Loyal eaters of laksa, a spicy noodle soup from the Peranakan culture, will travel near and far in search of the best bowl. One place you will find many of these pilgrims returning to and raving about is Kim Laksa at the Nan Guang Coffee Shop. The stall outside the scruffy, open-air dining area prepares two types of laksa: the Asam uses tamarind to make a more sour soup; and the Siam is rich with coconut milk and lemongrass. Tropical fruit and nutmeg juices are prepared fresh, along with durian—the Malaysian "King of Fruits"—and mangosteen to enjoy for dessert.
That Little Wine Bar
Tucked away on a side street, this European-style boutique wine bar is run by owner Chef Tommes, who was inspired to open the restaurant after witnessing a shortage of authentic wine options in Penang. Oenophiles are offered a wide selection of labels from around the world, along with modern European fare. Light bites to accompany a few glasses include the traditional chicken pâté served with a fresh baguette, and the black-and-white sesame-seared tuna with ginger marinade and herb mayonnaise. Main courses cover typical French fare, including duck breast à l'orange and Croque Monsieur.
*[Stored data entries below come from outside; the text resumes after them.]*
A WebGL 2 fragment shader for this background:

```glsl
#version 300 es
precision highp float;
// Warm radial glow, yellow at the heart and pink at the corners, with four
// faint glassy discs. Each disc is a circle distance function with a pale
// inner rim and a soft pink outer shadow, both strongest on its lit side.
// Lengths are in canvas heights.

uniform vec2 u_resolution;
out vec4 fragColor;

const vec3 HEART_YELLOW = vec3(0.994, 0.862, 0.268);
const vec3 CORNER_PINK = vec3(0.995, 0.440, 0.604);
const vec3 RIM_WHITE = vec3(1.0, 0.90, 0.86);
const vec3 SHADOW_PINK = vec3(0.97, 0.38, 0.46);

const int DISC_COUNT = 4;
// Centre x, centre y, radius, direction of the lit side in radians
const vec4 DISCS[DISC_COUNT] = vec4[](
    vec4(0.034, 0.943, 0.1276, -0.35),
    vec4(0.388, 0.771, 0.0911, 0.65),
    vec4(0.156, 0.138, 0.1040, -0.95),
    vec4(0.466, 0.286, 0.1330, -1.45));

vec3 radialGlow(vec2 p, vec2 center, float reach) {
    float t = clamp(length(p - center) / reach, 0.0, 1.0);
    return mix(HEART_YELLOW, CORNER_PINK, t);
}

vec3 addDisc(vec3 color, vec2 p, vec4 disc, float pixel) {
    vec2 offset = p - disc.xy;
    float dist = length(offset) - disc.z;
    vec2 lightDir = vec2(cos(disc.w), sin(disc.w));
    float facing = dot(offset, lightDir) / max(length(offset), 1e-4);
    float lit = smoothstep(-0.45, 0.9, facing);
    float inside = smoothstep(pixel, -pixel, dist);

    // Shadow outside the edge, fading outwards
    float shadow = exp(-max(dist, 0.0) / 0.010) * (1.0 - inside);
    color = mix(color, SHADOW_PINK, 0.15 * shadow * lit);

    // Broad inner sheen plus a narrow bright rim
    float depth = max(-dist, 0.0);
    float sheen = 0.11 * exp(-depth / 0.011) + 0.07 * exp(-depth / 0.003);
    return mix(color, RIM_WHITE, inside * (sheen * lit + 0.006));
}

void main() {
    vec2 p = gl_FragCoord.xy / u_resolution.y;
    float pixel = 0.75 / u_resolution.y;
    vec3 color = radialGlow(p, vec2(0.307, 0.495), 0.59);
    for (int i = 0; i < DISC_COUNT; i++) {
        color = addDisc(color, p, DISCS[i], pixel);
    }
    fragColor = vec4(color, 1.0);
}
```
Of the many historic landmarks left behind after British settlement, Fort Cornwallis is one of the most prominent—it's the largest fort still standing in Malaysia. This is where Captain Francis Light, the founder of Penang, first set foot on the island in 1786. After claiming the land for the British East India Company, Light went on to build the fort as defense against neighboring Kedah. A bronze statue of the captain stands at the front, and inside the outer walls the compound has been transformed into a park. Today the landmark serves as a good starting ground for a tour of the Colonial District. Wander past the Victoria Memorial Clock Tower, Town Hall, and Supreme Court to gain a sense of the island's past.
Kek Lok Si Temple
Southeast Asia's largest Buddhist temple, Kek Lok Si ("Temple of Supreme Bliss") was founded in 1890 by an immigrant Chinese Buddhist. A maze of souvenir stalls leads to Ban Po Thar, a seven-tier tower that displays a Chinese base, a middle tier with Thai architecture, and a Burmese crown on top. On the hillside, above the pagoda, a huge bronze figure of Kuan Yin ("Goddess of Mercy") was completed in 2002. The temple continues to grow, with several projects still in the making.
Penang State Museum & Art Gallery
Visit the museum to learn about the history of Penang through photographs of old transportation, artifacts that include weapons and betel boxes, and paintings that capture the past. The art gallery houses a collection of modern and contemporary art—a combination of sculpture, prints and videos—from 1965 to the present. The pieces cover themes including urbanization, globalization, and the environment.
Tropical Spice Garden
You can discover some 500 species of tropical flora and fauna during a wander around Tropical Spice Garden's three winding trails. The shaded Jungle Trail overlooks a stream and displays ferns and wild orchids, exotic flora is tucked away in the heart of the valley on the Ornamental Trail, and the Spice Trail is where you will find more than 100 spices and herbs used for cooking, as well as for medicines, dyes, and perfumes. Stop by the visitor center to learn about cooking courses on offer; sip on a cool lime soda in the Tree Monkey Restaurant, which offers a panoramic view of the bay; and make sure to swing by the gift shop for spice-inspired souvenirs.
Penang Botanic Gardens
A nearby cascade of water has given Penang Botanic Gardens the widely known nickname the "Waterfall Gardens." Originally established by the British back in 1884 out of an old granite quarry site, the gardens lie in a deep valley and feature 30 hectares (75 acres) of tropical forests. Keep an eye out for long-tailed macaques, dusky leaf monkeys, and black giant squirrels. Do not feed the monkeys! There are plenty of signs to remind you and a steep fine for anyone who breaks the law.